Groups petition to save coral

NO TRANSPLANT::Environmentalist groups disagree with the MOEA about transplanting a coral habitat that overlaps a site where CPC Corp plans to build a natural gas terminal

By Lin Chia-nan  /  Staff reporter

Sat, Oct 07, 2017 - Page 3

Environmental groups yesterday petitioned the Council of Agriculture (COA) to protect the first-level endangered coral Polycyathus chaishanensis from CPC Corp, Taiwan’s (CPC) development project in Taoyuan’s Guanyin Industrial Park, by designating its habitat as a conservation area.

The coral’s habitat overlaps with CPC’s planned site for its third liquefied natural gas terminal, on which construction was originally scheduled to begin in August.

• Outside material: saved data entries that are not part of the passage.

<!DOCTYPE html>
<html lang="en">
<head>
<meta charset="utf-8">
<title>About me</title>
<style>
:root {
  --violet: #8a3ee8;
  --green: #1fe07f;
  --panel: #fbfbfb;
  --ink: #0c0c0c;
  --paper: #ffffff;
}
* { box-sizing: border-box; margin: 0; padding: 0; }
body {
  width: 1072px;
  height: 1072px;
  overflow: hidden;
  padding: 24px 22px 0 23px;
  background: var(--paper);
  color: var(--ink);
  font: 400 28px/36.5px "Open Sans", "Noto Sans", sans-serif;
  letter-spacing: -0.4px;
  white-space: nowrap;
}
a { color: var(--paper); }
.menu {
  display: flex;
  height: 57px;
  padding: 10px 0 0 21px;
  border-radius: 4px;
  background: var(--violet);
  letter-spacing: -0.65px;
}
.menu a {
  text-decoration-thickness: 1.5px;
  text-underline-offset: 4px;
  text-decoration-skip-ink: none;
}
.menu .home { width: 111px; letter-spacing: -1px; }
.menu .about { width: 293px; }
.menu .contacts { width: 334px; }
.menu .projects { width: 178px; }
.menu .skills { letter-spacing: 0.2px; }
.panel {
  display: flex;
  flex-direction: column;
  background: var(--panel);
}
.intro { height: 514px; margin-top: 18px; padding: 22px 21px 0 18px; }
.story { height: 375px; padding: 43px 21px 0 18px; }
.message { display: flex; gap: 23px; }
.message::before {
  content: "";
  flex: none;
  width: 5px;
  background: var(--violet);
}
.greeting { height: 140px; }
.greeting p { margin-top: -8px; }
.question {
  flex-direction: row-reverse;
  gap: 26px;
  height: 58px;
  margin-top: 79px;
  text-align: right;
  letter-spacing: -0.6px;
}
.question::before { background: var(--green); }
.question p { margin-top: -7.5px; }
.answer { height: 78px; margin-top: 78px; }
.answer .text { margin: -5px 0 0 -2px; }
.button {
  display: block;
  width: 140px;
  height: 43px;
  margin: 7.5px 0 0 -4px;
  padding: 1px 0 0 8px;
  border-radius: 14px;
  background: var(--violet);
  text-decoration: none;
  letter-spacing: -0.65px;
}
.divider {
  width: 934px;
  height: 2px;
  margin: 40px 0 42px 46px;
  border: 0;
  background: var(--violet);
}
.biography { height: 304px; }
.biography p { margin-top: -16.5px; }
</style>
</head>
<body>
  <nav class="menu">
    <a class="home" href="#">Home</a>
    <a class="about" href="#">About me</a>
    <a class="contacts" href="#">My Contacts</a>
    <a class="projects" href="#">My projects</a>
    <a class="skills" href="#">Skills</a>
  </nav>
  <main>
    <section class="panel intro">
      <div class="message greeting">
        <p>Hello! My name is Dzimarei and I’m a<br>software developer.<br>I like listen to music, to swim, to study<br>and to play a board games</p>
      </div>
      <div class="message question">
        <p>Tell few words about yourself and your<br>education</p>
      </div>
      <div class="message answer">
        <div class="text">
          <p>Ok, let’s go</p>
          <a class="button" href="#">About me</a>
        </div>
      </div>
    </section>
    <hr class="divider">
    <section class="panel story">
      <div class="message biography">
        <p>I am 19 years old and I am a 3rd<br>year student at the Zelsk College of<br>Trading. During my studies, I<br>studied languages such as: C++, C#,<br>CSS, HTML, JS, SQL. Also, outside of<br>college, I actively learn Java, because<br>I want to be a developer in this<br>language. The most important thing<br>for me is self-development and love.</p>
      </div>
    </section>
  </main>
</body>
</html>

The terminal is to supply natural gas to Taiwan Power Co’s Datan Power Station from July 2022.

Due to the project’s ecological conflict, Vice Minister of Economic Affairs Yang Wei-fu (楊偉甫) last month said the ministry would consider the Port of Taipei in New Taipei City’s Bali District (八里) as an alternative site for the terminal.

However, Minister of Economic Affairs Shen Jong-chin (沈榮津) said in a question-and-answer session at the Legislative Yuan on Thursday that the project would remain at the same location while the coral would be transplanted elsewhere.

Transplanting coral “is almost impossible” given its particular living requirements, Academia Sinica biologist Allen Chen (陳昭倫) said, adding that the ministry should weigh its statement against scientific evidence.

No study has proved that transplanting coral is feasible, he said, whose own study, “Unprecedented calcareous algal reefs in northern Taiwan merit a high conservation priority,” was accepted by the journal Coral Reefs in August.

Receiving the group’s petition on behalf of the council, Forestry Bureau’s Conservation Division director Hsia Jung-sheng (夏榮生) said she could not comment on Shen’s remark, as the ministry had not presented any plan regarding transplanting the coral.

The bureau would protect the coral in line with the Wildlife Conservation Act (野生動物保育法), she said, adding that the Taoyuan City Government is dealing with the conservation area issue and would announce a decision soon.

According to the act, those who hunt or kill protected species face fines between NT$200,000 and NT$1 million (US$6,584 and US$32,921) along with a prison term of between six months and five years.

Shen had been misled by Taiwan Wetland Society researchers, Taoyuan Local Union director-general Pan Chong-cheng (潘忠政) said, adding that they had said local wildlife was sparse to cover up for CPC, who had commissioned their research.

The project passed an environmental impact assessment (EIA) in 1999, but CPA was required to file an environmental difference analysis with the Environmental Protection Administration (EPA), as it had not started construction three years after passing the EIA.

The EPA in June convened an ad hoc committee to review the report, but asked CPC to present a strategy to minimize the project’s impact on the local ecosystem.

The company has responded by filing a strategy report with the EPA, which is to convene another review meeting later this month.